The Ugly Side of Self Care

If you have a Twitter account, or just generally aren’t living under a rock, you have seen or heard of the trend of “treating yourself.” This phrase was definitely popularized in season four of the show Parks and Recreation, when Ben joins Tom and Donna for a “Treat Yo Self Day.”

Treating yourself usually consists of doing a face mask, using a bath bomb, or ignoring your responsibilities by binge-watching Stranger Things before the second season comes out. This has become very popular in the mental health community, seen as something that is a healthy way to cope with mental illness. It has become almost the default response to someone that is going through a hard time because their mental health is poor. Being told to take a warm bath, light a candle, or just relax is a common prescription, even from other people that struggle with mental illness. However, is this doing more harm than good?

Sometimes, it is acceptable to cope with your mental illness or poor mental health with things like baths, face masks, or aromatherapy. In fact, sometimes that may be just what you need in that moment. Moments of mindfulness, where you only focus on the task at hand while you are completing it, can be very beneficial for anxiety and depression, among other illnesses. Aromatherapy can also help your nerves calm, or help energize you if needed. But sometimes coping with mental health isn’t that simple, or aesthetically pleasing. Sometimes poor mental health is gross, and smelly, and dirty, and that is something that isn’t talked about very often.

I experience my fair share of struggles with my mental health. Anxiety and depression can be really crippling at times, especially during the school year. Sometimes I lack the motivation to keep up with my personal hygiene, or to clean my room and do the laundry. Sometimes dishes stack up in my room, because I lack the motivation to clean them. Other times, I get very far behind on my schoolwork because everything starts piling up, and instead of doing the logical thing and setting time aside to get it done, I go into a state of responsibility overload, and slip into a state of panic, that ultimately does not allow me to get any work done at all. This is true for many people that have a mental illness, and sometimes the symptoms can be even more life-altering than this. Given this, you can see that it is important for society to begin shedding some light on the not-so-pretty sides of self care.

I understand that in some situations, these are the things that trigger mental illness, because they get to a point that they seem so insurmountable that it becomes impossible to accomplish them.

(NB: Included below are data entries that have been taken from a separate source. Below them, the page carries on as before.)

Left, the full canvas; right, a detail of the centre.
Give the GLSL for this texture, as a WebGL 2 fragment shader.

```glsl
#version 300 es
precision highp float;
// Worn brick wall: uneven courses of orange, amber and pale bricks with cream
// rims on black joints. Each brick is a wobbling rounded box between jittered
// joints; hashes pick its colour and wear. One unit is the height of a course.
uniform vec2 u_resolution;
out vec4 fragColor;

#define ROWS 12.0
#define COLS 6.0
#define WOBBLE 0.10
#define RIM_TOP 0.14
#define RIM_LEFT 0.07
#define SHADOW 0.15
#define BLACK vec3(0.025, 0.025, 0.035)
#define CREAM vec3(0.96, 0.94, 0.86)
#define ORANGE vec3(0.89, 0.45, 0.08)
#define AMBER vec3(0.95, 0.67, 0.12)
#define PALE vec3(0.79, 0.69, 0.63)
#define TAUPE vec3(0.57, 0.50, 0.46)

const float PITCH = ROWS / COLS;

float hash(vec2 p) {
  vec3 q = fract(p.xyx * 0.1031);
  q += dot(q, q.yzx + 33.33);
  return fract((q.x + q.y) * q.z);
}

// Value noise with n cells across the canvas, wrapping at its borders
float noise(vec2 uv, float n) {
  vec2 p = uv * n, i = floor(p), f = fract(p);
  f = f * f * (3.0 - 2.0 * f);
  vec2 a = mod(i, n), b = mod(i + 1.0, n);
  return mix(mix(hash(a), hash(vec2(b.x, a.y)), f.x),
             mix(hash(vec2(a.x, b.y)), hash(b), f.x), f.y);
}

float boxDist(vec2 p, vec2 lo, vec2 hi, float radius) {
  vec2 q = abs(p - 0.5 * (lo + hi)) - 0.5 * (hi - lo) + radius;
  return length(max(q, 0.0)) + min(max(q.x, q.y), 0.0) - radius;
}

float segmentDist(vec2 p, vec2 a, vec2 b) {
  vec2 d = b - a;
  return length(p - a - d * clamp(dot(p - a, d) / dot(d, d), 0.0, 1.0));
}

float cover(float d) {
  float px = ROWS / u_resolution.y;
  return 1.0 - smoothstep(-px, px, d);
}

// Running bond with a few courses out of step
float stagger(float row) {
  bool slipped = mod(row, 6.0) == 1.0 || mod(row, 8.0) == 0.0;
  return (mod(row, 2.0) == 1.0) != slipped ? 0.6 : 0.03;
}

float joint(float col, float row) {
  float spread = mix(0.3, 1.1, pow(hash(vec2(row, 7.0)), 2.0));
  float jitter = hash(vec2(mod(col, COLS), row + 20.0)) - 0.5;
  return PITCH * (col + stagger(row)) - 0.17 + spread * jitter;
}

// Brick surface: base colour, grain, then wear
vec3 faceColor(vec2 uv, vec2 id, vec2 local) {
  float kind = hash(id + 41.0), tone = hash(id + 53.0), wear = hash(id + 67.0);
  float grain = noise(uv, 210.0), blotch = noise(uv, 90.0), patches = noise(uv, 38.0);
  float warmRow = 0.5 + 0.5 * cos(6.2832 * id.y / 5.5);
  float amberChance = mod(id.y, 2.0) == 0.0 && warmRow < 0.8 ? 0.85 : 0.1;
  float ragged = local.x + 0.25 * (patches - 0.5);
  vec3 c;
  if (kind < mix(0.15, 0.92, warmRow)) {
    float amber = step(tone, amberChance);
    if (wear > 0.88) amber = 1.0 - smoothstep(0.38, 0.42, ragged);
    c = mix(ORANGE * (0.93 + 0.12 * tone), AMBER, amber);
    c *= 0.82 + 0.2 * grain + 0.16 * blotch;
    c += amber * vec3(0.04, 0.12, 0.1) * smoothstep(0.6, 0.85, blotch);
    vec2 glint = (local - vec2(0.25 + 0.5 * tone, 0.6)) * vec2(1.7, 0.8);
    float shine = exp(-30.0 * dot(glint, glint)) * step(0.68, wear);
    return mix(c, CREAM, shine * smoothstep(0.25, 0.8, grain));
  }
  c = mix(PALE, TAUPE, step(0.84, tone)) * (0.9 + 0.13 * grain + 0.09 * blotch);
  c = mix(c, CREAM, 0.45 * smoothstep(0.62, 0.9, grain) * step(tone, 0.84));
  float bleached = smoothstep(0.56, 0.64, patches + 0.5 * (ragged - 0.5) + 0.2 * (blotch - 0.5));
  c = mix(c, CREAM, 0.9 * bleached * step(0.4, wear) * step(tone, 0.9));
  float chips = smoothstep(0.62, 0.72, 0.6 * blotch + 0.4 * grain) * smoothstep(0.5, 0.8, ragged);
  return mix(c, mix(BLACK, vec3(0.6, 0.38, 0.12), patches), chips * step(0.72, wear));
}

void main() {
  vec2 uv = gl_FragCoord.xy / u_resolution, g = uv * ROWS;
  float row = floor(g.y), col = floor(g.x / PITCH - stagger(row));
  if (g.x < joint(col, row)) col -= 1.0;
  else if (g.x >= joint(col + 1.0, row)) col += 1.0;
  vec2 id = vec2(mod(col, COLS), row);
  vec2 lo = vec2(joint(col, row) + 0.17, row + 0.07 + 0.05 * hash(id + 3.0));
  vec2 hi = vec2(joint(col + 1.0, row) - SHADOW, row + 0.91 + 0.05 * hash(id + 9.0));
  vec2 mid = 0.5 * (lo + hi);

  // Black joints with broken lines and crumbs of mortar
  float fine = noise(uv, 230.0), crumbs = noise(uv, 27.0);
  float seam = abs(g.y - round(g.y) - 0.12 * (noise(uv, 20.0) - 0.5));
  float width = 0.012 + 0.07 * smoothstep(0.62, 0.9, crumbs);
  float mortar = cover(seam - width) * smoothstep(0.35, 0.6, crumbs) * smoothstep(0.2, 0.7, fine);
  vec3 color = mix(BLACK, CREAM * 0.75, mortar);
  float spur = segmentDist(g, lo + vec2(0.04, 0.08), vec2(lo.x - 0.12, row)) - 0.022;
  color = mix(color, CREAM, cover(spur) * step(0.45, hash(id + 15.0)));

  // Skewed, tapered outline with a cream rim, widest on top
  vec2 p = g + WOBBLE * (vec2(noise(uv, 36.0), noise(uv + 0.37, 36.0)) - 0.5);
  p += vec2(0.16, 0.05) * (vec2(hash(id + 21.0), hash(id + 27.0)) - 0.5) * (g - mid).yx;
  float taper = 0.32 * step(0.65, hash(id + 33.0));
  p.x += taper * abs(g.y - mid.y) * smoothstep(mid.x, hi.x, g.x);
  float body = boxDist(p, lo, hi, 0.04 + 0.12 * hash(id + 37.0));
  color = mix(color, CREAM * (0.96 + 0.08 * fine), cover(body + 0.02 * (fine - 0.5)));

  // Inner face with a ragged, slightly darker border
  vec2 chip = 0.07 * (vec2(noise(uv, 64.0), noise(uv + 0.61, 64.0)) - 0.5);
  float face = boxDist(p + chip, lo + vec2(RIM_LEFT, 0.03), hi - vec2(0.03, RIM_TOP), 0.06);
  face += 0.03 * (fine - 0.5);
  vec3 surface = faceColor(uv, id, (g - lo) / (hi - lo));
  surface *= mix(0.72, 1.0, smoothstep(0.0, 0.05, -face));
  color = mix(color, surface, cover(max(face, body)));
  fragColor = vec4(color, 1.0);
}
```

However, if you have a friend with mental illness, they could help you complete some of these tasks, and if you are the friend of someone with mental illness, you could encourage them to complete some of the tasks, or even help them complete them. Even if you are someone that is struggling with mental illness, and you are having a good mental health day, you could try to do some of these things for yourself.

  • Shower

  • Brush your teeth/floss

  • Do an assignment or more for school

  • Do laundry

  • Eat a snack or drink some water

  • Do the dishes

    The romanticization of self care can sometimes be a good thing, because it encourages more people to be aware of whether or not they need to treat themselves to a little more love. However, it can also cause people to romanticize putting off important tasks, which, in the end, will only make the problems worse.